[EXCERPTED DATA — start]

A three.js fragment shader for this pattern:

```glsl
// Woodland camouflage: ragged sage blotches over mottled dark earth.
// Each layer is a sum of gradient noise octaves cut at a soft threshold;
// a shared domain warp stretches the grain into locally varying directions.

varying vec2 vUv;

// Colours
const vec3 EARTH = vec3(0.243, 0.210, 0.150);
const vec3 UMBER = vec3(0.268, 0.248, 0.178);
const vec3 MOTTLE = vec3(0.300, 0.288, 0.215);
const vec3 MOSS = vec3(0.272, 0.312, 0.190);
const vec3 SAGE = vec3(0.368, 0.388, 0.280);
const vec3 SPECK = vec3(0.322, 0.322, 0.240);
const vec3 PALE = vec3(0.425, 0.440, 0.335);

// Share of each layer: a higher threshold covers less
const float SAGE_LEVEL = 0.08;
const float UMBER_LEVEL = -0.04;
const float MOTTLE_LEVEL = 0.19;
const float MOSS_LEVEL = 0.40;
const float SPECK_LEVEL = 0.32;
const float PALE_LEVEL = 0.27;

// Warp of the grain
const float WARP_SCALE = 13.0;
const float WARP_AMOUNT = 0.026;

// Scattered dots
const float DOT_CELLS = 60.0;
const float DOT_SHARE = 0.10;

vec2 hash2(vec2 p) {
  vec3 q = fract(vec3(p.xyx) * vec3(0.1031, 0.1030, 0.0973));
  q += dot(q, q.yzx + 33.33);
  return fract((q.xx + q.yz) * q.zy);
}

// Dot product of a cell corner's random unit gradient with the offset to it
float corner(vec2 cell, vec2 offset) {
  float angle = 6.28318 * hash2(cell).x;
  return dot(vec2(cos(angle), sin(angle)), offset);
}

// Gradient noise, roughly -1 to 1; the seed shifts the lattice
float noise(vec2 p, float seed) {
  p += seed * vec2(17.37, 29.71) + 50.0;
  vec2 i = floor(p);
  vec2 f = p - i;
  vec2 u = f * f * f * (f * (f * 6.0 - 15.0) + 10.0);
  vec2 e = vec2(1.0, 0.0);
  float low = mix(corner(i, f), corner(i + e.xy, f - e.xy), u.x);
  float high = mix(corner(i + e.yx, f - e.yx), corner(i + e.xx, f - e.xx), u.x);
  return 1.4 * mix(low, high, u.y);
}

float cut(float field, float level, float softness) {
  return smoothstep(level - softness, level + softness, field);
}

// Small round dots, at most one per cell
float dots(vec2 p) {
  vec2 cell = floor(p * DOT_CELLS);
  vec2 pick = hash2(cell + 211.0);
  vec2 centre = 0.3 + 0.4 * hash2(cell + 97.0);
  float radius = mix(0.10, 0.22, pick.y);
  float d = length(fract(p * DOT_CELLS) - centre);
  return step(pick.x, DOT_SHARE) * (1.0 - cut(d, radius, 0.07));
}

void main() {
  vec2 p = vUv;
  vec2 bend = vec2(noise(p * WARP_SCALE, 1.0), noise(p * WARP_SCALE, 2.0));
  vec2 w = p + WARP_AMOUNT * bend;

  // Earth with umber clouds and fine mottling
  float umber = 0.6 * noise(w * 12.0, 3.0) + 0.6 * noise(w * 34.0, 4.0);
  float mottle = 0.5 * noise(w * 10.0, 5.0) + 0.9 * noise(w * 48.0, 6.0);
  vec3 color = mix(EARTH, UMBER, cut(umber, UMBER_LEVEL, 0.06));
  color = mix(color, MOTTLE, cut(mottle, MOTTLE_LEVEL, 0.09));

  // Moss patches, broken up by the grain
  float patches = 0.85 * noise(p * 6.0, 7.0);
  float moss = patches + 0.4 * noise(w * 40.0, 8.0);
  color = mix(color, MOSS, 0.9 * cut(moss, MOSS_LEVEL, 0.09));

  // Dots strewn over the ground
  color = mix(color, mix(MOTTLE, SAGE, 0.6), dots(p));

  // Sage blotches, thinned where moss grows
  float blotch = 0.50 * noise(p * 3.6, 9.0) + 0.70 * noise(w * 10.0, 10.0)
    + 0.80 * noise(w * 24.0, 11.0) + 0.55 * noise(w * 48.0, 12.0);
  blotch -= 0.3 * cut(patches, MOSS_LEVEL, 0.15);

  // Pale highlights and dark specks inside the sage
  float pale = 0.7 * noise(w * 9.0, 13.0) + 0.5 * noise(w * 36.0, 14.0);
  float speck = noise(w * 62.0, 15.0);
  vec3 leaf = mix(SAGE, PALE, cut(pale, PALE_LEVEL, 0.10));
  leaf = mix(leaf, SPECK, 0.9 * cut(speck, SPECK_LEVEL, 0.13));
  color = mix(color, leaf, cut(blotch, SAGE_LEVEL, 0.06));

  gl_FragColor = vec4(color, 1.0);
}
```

[EXCERPTED DATA — finish]

→ **WHAT THIS TASK INVOLVES**
Return every line above where "radius" appears.

→ **ANSWER**
  float radius = mix(0.10, 0.22, pick.y);
  return step(pick.x, DOT_SHARE) * (1.0 - cut(d, radius, 0.07));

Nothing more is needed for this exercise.